You received a mailer from a bankruptcy attorney or you were recently served a summons at your door notifying you of a debt collection lawsuit.
The purpose of this article is to concisely explain what you can do when facing a debt collection lawsuit.
You are most likely being sued because of an outstanding debt that is past due. The original creditor (Ex: American Express, Bank of America, Capital One) may have sold the debt to a debt buyer (Midland Funding, CACH LLC, Portfolio Recovery), and now these companies’ sole purpose is to get more money back on the debt they purchased than what they paid.
You may see on the court summons exactly how much you are being sued for or you should be able to pull a credit report to see the debt. If you pull a credit report, you may want to find the government-issued credit report to avoid having to pay.
The first step to do when you are being sued is to determine whether you are going to respond to the lawsuit. Each state has different timelines to file a response, so be sure to read the paperwork closely.
For example, the example below shows a Portfolio Recovery Associates, LLC Lawsuit in Santa Ana, California where the defendant has “30 calendar days after the summons and legal papers are served on you to file a written response at the court”.
Make sure to read the fine writing to know exactly how many days you have from when the file was served. For example, in California, this is how it works, “You have 30 days AFTER the date you are served to file a response with the court. The 30 days include weekend days and court holidays. If the last day falls on a day that the court is closed, you have until the next day that the court is open.”
There are a number of ways to respond to a lawsuit. Generally, the easiest way is to provide a few points of information that is added to a template legal form that is mailed to the same courthouse where the lawsuit was filed.
Here’s an example response form for the state of Minnesota.
Ascend helps by making things simpler for you to respond to a lawsuit. Feel out the information below, and someone will reach out to provide information on how to respond in your state and court jurisdiction.
You will be the person to know whether to respond to the debt collection lawsuit. One of the state court websites gives some helpful information related to responding. This is not legal advice, but hopefully, it’s directionally helpful.
Some people may file a response:
Some people may NOT respond:

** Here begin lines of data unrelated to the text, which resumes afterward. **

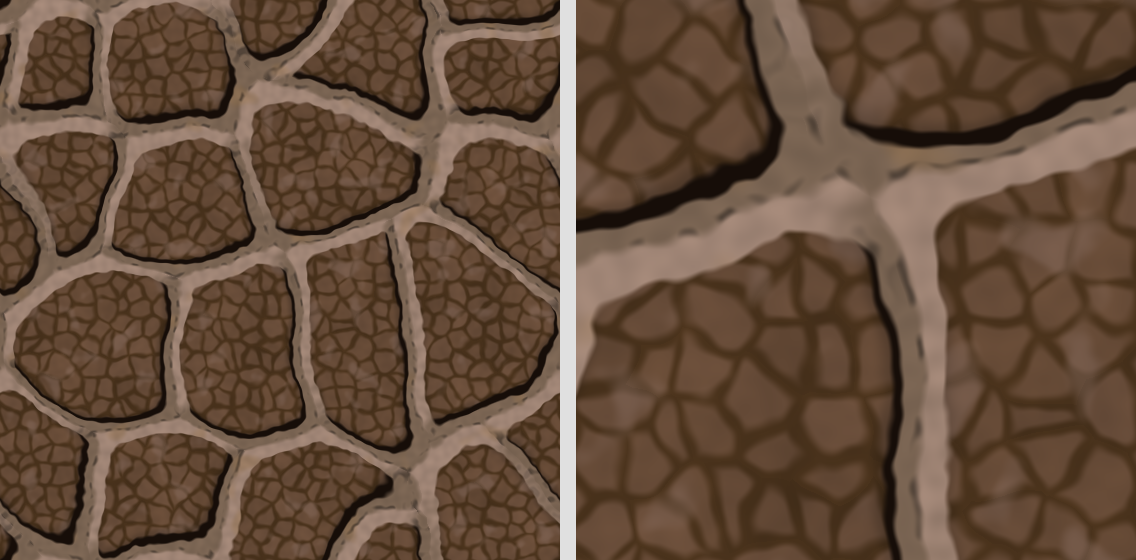
Left, the full canvas; right, a detail of the centre.
Give the GLSL for this texture, as a WebGL 1 fragment shader.

```glsl
precision highp float;

uniform vec2 u_resolution;

const vec3 PEBBLE = vec3(0.415, 0.305, 0.230);
const vec3 CRACK = vec3(0.285, 0.195, 0.108);
const vec3 DUST = vec3(0.490, 0.390, 0.340);
const vec3 RIDGE_SHADE = vec3(0.480, 0.395, 0.325);
const vec3 RIDGE_LIGHT = vec3(0.625, 0.520, 0.460);
const vec3 OCHRE = vec3(0.570, 0.440, 0.300);
const vec3 GROOVE = vec3(0.085, 0.052, 0.032);

const vec2 SHADOW_DIR = vec2(-0.55, 0.835);
const float RELIEF = 0.0115;
const float RIDGE_HALF = 0.0125;

// Hash of a lattice cell that repeats after "period" cells
vec2 hashCell(vec2 cell, float period, float seed) {
  vec2 id = floor(mod(cell + 0.5, period)) + seed;
  vec3 q = fract(id.xyx * vec3(0.1031, 0.1030, 0.0973));
  q += dot(q, q.yzx + 33.33);
  return fract((q.xx + q.yz) * q.zy);
}

float gradientDot(vec2 cell, vec2 offset, float period, float seed) {
  float angle = 6.28319 * hashCell(cell, period, seed).x;
  return dot(vec2(cos(angle), sin(angle)), offset);
}

// Wrapping gradient noise, roughly -0.7 to 0.7
float noise(vec2 p, float period, float seed) {
  p *= period;
  vec2 i = floor(p);
  vec2 f = p - i;
  vec2 u = f * f * f * (f * (f * 6.0 - 15.0) + 10.0);
  vec2 e = vec2(1.0, 0.0);
  float low = mix(gradientDot(i, f, period, seed),
                  gradientDot(i + e, f - e, period, seed), u.x);
  float high = mix(gradientDot(i + e.yx, f - e.yx, period, seed),
                   gradientDot(i + 1.0, f - 1.0, period, seed), u.x);
  return mix(low, high, u.y);
}

vec2 warp(vec2 p, float period, float amount, float seed) {
  return p + amount * vec2(noise(p, period, seed), noise(p, period, seed + 17.0));
}

// Wrapping Voronoi: x = rounded distance to the border, yz = cell hash
vec3 voronoi(vec2 p, float count, float sharpness, float seed) {
  p *= count;
  vec2 base = floor(p);
  vec2 f = p - base;
  vec2 nearest = vec2(0.0);
  vec2 toNearest = vec2(8.0);
  for (int y = -1; y <= 1; y++) {
    for (int x = -1; x <= 1; x++) {
      vec2 g = vec2(float(x), float(y));
      vec2 r = g + 0.05 + 0.9 * hashCell(base + g, count, seed) - f;
      if (dot(r, r) < dot(toNearest, toNearest)) {
        toNearest = r;
        nearest = g;
      }
    }
  }
  float sum = 0.0;
  for (int y = -2; y <= 2; y++) {
    for (int x = -2; x <= 2; x++) {
      vec2 g = nearest + vec2(float(x), float(y));
      vec2 r = g + 0.05 + 0.9 * hashCell(base + g, count, seed) - f;
      vec2 across = r - toNearest;
      if (dot(across, across) > 0.0001) {
        float d = dot(0.5 * (r + toNearest), normalize(across));
        sum += exp(-sharpness * d);
      }
    }
  }
  float border = -log(max(sum, 1e-20)) / (sharpness * count);
  return vec3(border, hashCell(base + nearest, count, seed + 5.0));
}

float ridgeDistance(vec2 p) {
  return voronoi(p, 4.0, 18.0, 23.0).x;
}

// Small angular pebbles between soft, uneven cracks
vec3 soil(vec2 p) {
  vec3 cell = voronoi(warp(p, 36.0, 0.008, 3.0), 30.0, 26.0, 61.0);
  float patches = noise(p, 12.0, 29.0);
  float grain = noise(p, 64.0, 41.0);
  float edge = cell.x + 0.002 * grain + 0.002 * patches;
  float stone = smoothstep(0.0005, 0.0065, edge) * (0.78 + 0.22 * cell.y);
  vec3 color = mix(CRACK, PEBBLE, stone);
  float dust = smoothstep(0.2, 0.5, noise(p, 26.0, 83.0) + 0.4 * patches + 0.2 * grain);
  color = mix(color, DUST, 0.5 * dust);
  return color * (1.0 + 0.09 * patches + 0.07 * grain + 0.06 * (cell.z - 0.5));
}

// Raised seam: grey on the shadow side, pale on the lit side
vec3 ridgeColor(vec2 p, float tilt) {
  float blotch = noise(p, 20.0, 7.0);
  float fleck = noise(p, 60.0, 13.0);
  float lit = smoothstep(-0.15, 0.55, tilt + 0.3 * blotch + 0.2 * fleck);
  vec3 color = mix(RIDGE_SHADE, RIDGE_LIGHT, lit);
  color = mix(color, OCHRE, 0.45 * smoothstep(0.2, 0.5, blotch));
  float crease = 1.0 - smoothstep(0.0, 0.4, abs(tilt + 0.05));
  color *= 1.0 - 0.4 * crease * smoothstep(-0.05, 0.4, fleck + 0.4 * blotch);
  return color * (1.0 + 0.1 * fleck);
}

void main() {
  vec2 uv = gl_FragCoord.xy / u_resolution;
  vec2 p = warp(warp(uv, 5.0, 0.045, 11.0), 14.0, 0.010, 47.0);
  p = warp(p, 56.0, 0.004, 71.0);

  // Shifted distances give the relief its lit and shadowed sides
  float center = ridgeDistance(p);
  float above = ridgeDistance(p - SHADOW_DIR * RELIEF);
  float below = ridgeDistance(p + SHADOW_DIR * RELIEF);
  float tilt = (above - below) / (2.0 * RELIEF);

  float rough = 0.003 * noise(uv, 48.0, 37.0);
  float body = min(center, below) + rough;
  float ridge = 1.0 - smoothstep(RIDGE_HALF - 0.002, RIDGE_HALF + 0.002, body);
  float groove = 1.0 - smoothstep(RIDGE_HALF - 0.001, RIDGE_HALF + 0.004, above + rough);
  float halo = 1.0 - smoothstep(RIDGE_HALF, RIDGE_HALF + 0.014, min(above, center));

  vec3 color = soil(uv) * (1.0 - 0.18 * halo);
  color = mix(color, GROOVE, groove);
  color = mix(color, ridgeColor(uv, tilt), ridge);
  gl_FragColor = vec4(color, 1.0);
}
```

If you do not respond, the plaintiff will likely file a “request for default”, which means that you no longer have the ability to respond to the lawsuit and defend yourself. Once you have defaulted, you will not be able to disagree with the amount of money you feel you owe.
Next, the plaintiff may ask the court to enter a default judgment against you without you having the ability to argue your side. Finally, the plaintiff may seek to enforce the judgment against you generally by means of garnishment, levying, or liens. You may also see the judgment on your credit report.

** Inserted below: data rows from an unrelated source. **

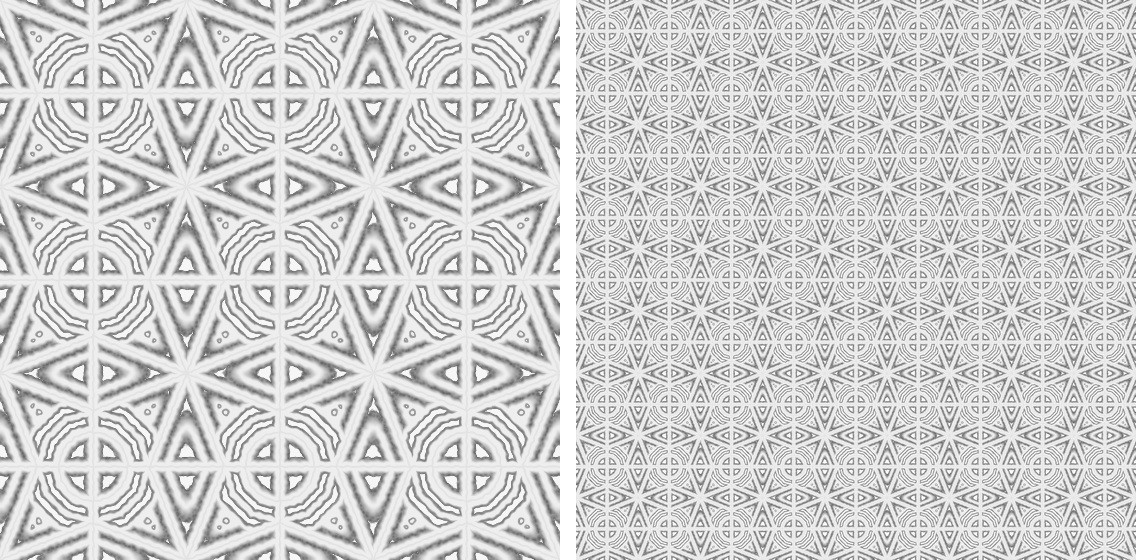
Left: one tile. Right: repeated 3 by 3.
Reproduce this pattern procedurally as a WebGL 2 fragment shader.

```glsl
#version 300 es
precision highp float;

uniform vec2 u_resolution;
out vec4 fragColor;

const float REPEATS = 3.0;
const float TILE = 256.0;        // design units per repeat
const float HALF_BAND = 8.0;     // half width of the raised bands
const float TAU = 6.2831853;
const vec3 BAND = vec3(0.935);
const vec3 CORE = vec3(0.965);
const vec3 SOFT_INK = vec3(0.66);
const vec3 DEEP_INK = vec3(0.41);

vec2 hash2(vec2 cell) {
  vec3 q = fract(cell.xyx * vec3(0.1031, 0.1030, 0.0973));
  q += dot(q, q.yzx + 33.33);
  return fract((q.xx + q.yz) * q.zy);
}

// Distance to the nearest scattered point, wrapping after count cells
float cellNoise(vec2 uv, float count) {
  vec2 g = uv * count;
  vec2 base = floor(g);
  float nearest = 2.0;
  for (int j = -1; j <= 1; j++) {
    for (int i = -1; i <= 1; i++) {
      vec2 cell = base + vec2(i, j);
      nearest = min(nearest, length(cell + hash2(mod(cell, count)) - g));
    }
  }
  return nearest;
}

// Whole frequencies keep the wobble continuous at the canvas edges
vec2 wobble(vec2 uv) {
  vec2 a = TAU * uv;
  return 0.5 * sin(a.yx * vec2(37.0, 41.0) + 2.0 * sin(a * vec2(23.0, 19.0)))
       + 0.4 * sin(a.yx * vec2(71.0, 67.0) + a * vec2(29.0, 31.0));
}

float smoothMin(float a, float b, float k) {
  float h = max(k - abs(a - b), 0.0) / k;
  return min(a, b) - 0.25 * h * h * k;
}

// Signed distance to the spoke from the tile corner to the axis
float spoke(vec2 p) {
  return dot(p - vec2(77.0, 0.0), vec2(0.929, -0.370));
}

// Twelve-sided radius inside the folded octant
float dodecagon(vec2 p) {
  return max(dot(p, vec2(0.966, 0.259)), dot(p, vec2(0.7071)));
}

// Depth inside the wide recesses, positive within
float wideGaps(vec2 p) {
  float r = length(p);
  float side = spoke(p);
  float quarter = min(p.y - HALF_BAND, 39.0 - r);

  float a = -side;
  float b = -spoke(p.yx);
  float kite = min(min(a, b) - HALF_BAND, 16.0 - smoothMin(a, b, 16.0));
  kite = min(kite, r - 100.0);

  float mirrored = spoke(vec2(TILE - p.x, p.y));
  float outer = min(min(side, p.y) - HALF_BAND, 16.0 - smoothMin(side, mirrored, 32.0));
  float diamond = min(p.y - HALF_BAND, smoothMin(side, mirrored, 16.0) - 27.0);
  return max(max(quarter, kite), max(outer, diamond));
}

// Depth inside the narrow ring slots
float ringSlots(vec2 p) {
  float radius = dodecagon(p);
  float inner = min(5.5 - abs(radius - 62.0), p.y - HALF_BAND);
  float outer = min(6.0 - abs(radius - 83.0), -spoke(p) - HALF_BAND);
  return max(inner, outer);
}

// Depth inside the two beads on the diagonal
float beads(vec2 p) {
  float large = 4.5 - length(p - vec2(74.5));
  float small = 2.8 - length(p - vec2(83.0));
  return max(large, small);
}

float inkRim(float depth, float start, float full, float end, float aa) {
  return smoothstep(start, full, depth) * (1.0 - smoothstep(end, end + aa, depth));
}

void main() {
  vec2 uv = gl_FragCoord.xy / u_resolution;
  float aa = max(1.2, REPEATS * TILE / u_resolution.y);
  float fine = cellNoise(uv, 150.0);
  float coarse = cellNoise(uv, 63.0);
  float grain = clamp(0.65 * fine + 0.45 * coarse, 0.0, 1.0);

  // Fold each repeat into one octant
  vec2 p = abs((fract(uv * REPEATS) - 0.5) * TILE + wobble(uv));
  p = p.x > p.y ? p : p.yx;

  float wide = wideGaps(p);
  float slot = ringSlots(p);
  float bead = beads(p);
  float ragged = 2.0 * (grain - 0.5);

  // Raised bands with faint centre seams
  float seam = min(min(p.y, abs(spoke(p))), abs(length(p) - 47.0));
  vec3 color = BAND - 0.045 * (1.0 - smoothstep(0.4, 0.8 + aa, seam));

  // Pale floors of the recesses
  float core = max(smoothstep(4.0, 5.5, wide), smoothstep(2.0, 3.5, slot));
  color = mix(color, CORE, core);

  // Grainy shading around the floors
  float wideInk = inkRim(wide, -3.5, 2.5, 4.7 + ragged, aa);
  float slotInk = inkRim(slot, -2.5, 1.0, 2.0 + 0.5 * ragged, aa);
  float beadInk = 0.8 * inkRim(bead, -1.5, 0.6, 1.4, aa);
  float deep = smoothstep(0.0, 4.5, wide) * (1.15 - 1.1 * grain);
  vec3 wideTone = mix(SOFT_INK, DEEP_INK, clamp(deep + 0.25 - 0.3 * grain, 0.0, 1.0));
  vec3 thinTone = mix(DEEP_INK, SOFT_INK, 0.15 + 0.6 * grain);
  color = mix(color, wideTone, wideInk);
  color = mix(color, thinTone, max(slotInk, beadInk));
  fragColor = vec4(color, 1.0);
}
```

Please see the enforcement actions that can be taken in each state to understand what may happen if you choose not to respond.
You generally have 3 different options to resolve the debt before receiving a judgment. We explain the issues below but feel free to take our debt relief calculator if you’d like insights and costs specific to your situation.
Settling the debt before judgment is common when sued.
You will want to take a look at your entire debt picture before settling your account. If you have a lot of outstanding unpaid debt, will another creditor follow suit if you settle this debt?
Bankruptcy may also be a valid option when you are sued. This option may be more realistic if you are unable to come up with funds to pay the debt and you have a lot of other outstanding debt, meaning that more creditor lawsuits are likely to happen.
For this route, you must consider whether you have other assets, income, and liabilities that would make this option either too expensive or not good for your situation.
This option is often much easier said than done. Most people do not have thousands of dollars available to easily pay the debt in full, so this option may not be viable for you.
If your debt is small, you have the cash, and this is one of the only debts you have, you may be able to pay in full, but this is often not realistic for most people.
Ascend helps you understand and implement your desired option when sued for a debt collection lawsuit. We help you understand your options, so you can make the most informed decision.
We do so by helping you understand how to respond to lawsuits and via a debt relief calculator to help you compare your options.